5/15/07

Book Review - The Culturally Savvy Christian

*Updated* So really, you don't have to read the book first to comment...if you have any thoughts or reactions based upon what I shared with you about the book or from the quotes, I'd love to hear them!

When was the last time you read a book where you felt like you underlined most of it? For me, it was Dick Staub’s latest book, The Culturally Savvy Christian. I enjoyed Staub’s passionate appeal to Christians to be deep in their faith and relevant to society, both. He leaves no room for it to be an either or decision; it is both.

The underlying premise of the book is encapsulated in this quote:

We live in a superficial popular culture, soulless, spiritually delusional, and driven by celebrity. Today’s Christianity has taken on those same qualities. Because we are created in God’s image, with spiritual, intellectual, creative, moral, and relational capacities, we will never be satisfied with a superficial, mindless culture or religion; the result is that religious and irreligious people alike are experiencing deep spiritual hunger.


Staub then goes on to lay out his response to the question, how then do we change?

1. We must be deep Christians, drinking deeply from the living water, making God the central importance in our lives and the cross the center of our personal story.
2. We must become fully human, which to Staub means allowing God to restore us to His original intent - not salvation or the evangelism of others, but to glorify Him through reflecting His image. This requires that we present our bodies as living sacrifices to Him, stop conforming to the world and renew our minds. Staub also points out that “our call to become fully human is a direction, not a promise of perfection.” We are not done with our changes until we reach heaven.
3. We must love others with an unconditional, transforming love. That love should be embodied in our actions, ideas, beliefs, our public and our private lives.
4. We must be discerning about culture, “discovering points of disagreement between our faith and culture by listening to both, then choosing a path that pleases God.” We must practice “selective acculturation, allowing ourselves to experience resonance with art that connects us with the joy pain and realities of our fellow humans, while also identifying and guarding against dissonant values, ideas, belief and behavior.”
5. We must build community with other believers, because we are all aliens in this world. We long for a place to be encouraged, to fellowship and to belong.
6. We must observe the culture we live in (almost like anthropologists) so that we can find the most effective entry point for each person or group and communicate using an appropriate language and illustrations. We must also care deeply about people. We bridge cultural knowledge to our Christian experience and understanding.
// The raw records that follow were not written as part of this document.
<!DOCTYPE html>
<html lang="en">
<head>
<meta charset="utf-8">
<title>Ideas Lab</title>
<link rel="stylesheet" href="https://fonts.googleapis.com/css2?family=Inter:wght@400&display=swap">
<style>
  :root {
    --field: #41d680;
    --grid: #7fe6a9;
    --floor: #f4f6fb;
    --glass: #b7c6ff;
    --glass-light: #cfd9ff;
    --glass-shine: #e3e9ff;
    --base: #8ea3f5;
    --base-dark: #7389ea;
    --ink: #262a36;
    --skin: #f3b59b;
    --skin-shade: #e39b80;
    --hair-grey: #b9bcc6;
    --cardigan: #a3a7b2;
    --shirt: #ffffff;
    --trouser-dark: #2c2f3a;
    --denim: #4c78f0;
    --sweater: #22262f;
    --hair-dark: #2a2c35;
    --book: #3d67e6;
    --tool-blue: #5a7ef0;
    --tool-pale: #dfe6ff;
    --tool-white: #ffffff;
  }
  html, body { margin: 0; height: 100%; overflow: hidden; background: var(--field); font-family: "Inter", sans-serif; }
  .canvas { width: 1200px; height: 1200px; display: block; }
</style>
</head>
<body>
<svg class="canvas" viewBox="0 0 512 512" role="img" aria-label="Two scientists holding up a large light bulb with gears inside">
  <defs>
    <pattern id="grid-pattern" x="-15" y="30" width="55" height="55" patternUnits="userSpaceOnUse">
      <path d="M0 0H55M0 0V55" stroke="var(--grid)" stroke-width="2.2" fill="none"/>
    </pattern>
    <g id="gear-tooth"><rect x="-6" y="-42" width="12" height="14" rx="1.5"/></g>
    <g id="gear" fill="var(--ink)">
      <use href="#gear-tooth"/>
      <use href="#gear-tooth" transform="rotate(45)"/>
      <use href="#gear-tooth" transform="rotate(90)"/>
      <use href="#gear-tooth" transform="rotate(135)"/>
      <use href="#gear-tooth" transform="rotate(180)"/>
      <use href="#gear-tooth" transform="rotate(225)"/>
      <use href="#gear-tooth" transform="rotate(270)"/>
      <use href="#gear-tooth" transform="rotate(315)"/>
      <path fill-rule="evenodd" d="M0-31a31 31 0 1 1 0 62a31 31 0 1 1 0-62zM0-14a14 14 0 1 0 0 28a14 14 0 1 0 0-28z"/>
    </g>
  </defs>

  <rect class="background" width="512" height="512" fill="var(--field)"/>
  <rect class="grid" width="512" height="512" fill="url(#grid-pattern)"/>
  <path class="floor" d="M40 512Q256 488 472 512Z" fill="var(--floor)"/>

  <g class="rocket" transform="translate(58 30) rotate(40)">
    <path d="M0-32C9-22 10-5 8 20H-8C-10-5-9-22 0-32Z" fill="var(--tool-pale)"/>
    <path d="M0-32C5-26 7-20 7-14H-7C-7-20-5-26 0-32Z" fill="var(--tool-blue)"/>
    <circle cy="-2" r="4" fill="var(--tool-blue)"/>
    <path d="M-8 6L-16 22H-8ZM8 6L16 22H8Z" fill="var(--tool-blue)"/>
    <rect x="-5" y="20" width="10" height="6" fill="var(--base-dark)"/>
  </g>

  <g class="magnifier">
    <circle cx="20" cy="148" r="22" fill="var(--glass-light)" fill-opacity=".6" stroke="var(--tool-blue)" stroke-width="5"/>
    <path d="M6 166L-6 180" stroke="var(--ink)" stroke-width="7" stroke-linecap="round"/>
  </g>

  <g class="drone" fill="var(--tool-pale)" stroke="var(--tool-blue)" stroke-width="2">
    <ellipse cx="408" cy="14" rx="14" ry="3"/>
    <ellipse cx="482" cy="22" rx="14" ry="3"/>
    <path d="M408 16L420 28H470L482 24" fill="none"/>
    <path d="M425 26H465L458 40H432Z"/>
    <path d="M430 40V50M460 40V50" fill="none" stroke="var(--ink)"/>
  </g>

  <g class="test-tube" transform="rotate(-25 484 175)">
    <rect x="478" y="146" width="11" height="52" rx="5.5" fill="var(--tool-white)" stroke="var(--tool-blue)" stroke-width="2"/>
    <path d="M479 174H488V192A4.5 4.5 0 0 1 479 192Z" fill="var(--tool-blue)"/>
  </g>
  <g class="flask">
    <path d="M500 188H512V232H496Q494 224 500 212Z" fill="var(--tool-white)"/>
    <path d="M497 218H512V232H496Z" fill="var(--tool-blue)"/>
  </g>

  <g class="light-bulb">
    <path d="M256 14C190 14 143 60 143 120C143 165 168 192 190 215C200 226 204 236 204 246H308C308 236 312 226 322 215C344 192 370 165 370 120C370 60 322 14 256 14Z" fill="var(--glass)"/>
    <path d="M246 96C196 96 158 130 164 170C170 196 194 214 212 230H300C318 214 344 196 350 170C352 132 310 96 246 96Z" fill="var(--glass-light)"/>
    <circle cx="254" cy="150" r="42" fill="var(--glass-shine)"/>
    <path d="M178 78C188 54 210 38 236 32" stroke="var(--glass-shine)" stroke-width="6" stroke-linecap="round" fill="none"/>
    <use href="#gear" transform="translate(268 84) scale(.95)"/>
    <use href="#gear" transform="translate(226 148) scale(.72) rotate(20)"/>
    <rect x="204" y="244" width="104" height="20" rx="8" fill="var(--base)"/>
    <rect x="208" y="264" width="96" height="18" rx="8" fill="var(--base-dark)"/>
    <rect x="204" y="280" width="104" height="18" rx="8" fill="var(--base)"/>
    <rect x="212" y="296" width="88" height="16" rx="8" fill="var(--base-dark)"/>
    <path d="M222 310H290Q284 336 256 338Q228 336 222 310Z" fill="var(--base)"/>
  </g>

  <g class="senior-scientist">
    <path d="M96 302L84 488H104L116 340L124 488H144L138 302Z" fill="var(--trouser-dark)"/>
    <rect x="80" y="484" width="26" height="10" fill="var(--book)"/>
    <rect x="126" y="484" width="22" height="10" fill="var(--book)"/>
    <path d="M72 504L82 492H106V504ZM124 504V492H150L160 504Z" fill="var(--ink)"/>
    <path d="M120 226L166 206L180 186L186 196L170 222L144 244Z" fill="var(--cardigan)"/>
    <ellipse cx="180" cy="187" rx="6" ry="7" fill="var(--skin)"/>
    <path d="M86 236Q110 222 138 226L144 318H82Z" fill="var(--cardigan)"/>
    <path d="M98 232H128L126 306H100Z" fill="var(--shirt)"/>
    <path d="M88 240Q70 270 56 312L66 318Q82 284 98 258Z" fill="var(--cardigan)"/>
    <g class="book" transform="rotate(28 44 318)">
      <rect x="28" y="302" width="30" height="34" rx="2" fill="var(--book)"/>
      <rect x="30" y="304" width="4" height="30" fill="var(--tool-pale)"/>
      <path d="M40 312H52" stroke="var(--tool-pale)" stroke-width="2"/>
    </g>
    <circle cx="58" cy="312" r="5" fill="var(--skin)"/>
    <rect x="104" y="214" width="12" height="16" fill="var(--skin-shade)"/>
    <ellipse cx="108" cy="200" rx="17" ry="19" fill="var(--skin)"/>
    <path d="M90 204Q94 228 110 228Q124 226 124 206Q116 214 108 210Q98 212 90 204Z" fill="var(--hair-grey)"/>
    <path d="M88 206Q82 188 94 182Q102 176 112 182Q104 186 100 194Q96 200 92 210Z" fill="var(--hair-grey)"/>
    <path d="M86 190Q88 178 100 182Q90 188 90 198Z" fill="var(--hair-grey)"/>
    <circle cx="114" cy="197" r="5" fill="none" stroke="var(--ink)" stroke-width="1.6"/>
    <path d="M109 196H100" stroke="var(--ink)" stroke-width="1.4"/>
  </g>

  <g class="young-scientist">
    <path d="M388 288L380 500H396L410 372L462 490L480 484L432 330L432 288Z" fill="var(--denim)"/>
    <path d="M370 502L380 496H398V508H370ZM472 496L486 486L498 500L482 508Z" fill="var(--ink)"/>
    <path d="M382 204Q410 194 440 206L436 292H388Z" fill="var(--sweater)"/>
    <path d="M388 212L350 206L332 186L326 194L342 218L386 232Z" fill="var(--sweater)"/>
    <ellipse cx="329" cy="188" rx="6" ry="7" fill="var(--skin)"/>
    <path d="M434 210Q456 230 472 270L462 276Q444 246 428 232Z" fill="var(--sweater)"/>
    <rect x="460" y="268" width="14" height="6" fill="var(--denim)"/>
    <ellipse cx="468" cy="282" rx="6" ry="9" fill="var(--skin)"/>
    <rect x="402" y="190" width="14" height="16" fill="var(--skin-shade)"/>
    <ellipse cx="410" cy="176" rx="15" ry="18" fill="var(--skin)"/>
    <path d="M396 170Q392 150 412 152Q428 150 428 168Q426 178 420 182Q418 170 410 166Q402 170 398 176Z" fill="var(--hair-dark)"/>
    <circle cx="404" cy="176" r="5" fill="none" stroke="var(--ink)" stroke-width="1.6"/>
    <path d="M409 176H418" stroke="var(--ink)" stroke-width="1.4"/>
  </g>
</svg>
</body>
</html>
Staub ends with a chapter to artists and creatives, saying they will lead us into the “cultural renaissance” we’ve been waiting for. He offers some good insights and advice to artists (used broadly), particularly around being authentic and striving for excellence, not just trying to be “Christian.” He offers a quote from CS Lewis saying “we don’t need Christian writers, we need great writers who are Christian.”

If I had to cite anything negative about the book, it would be that Staub uses an overwhelming number of quotes (albeit some great quotes), and sometimes references the same quote multiple times. During the first section of the book, he comes off as a little preachy, but I chalk that up to his passion for the topic.

I was pleased that he offered solutions, not just complaints about society and Christianity. I also appreciated his unwavering support of being strong in your faith, and at the same time understanding the culture.

I highly encourage you to pick up this book and read it. When you do, come back and tell me what you think. Personally, I’m excited and energized about being a “culturally savvy Christian.”

A few more quotes (among many, many) I appreciated:
“People who believe they know the truth need to realize that cultural influence requires more than knowing the story; it requires telling it thoughtfully and artistically. Never has there been a greater need for wise, gifted storytellers who understand the story we are in and can communicate a better way gracefully and truthfully.”

“Today, the toughest test we can apply is to ask whether the media items we consume represent the highest and best spiritually, intellectually and aesthetically.”

“Culturally savvy artists do not expect their work to be accepted because they are Christian, but because their art is good.”

3 comments:

Mark Goodyear said...

Ha! Small world. I'm interviewing Dick Staub about this book on Monday.

I'm finishing up the first section still, and I noticed that he was definitely a little doomsday there. I look forward to the two sections where he promises to be more positive.

spaghettipie said...

MG - That's cool; where will it be published?

For me, the first section came off as the most "preachy" and while full of interesting information, it definitely begged the question of what to do about it. I was a little concerned that he wouldn't adequately address a solution, but was pleased with the end result. It's not that everything he is saying is revolutionary, but he articulates well many things I've been thinking about lately, particularly in regard to restoring community and being authentic.

I'll be interested to read your interview, as well as hear your thoughts once you have finished.

Charity Singleton said...

This was a great review, definitely the kind of stuff I was wondering about the book. I am definitely going to pick it up. I thought the part about reclaiming our humanness, not in salvation or evangelism, but in glorifying him and bearing his image. How interesting. The cultural rennaissance bit was interesting too! Thanks for posting this.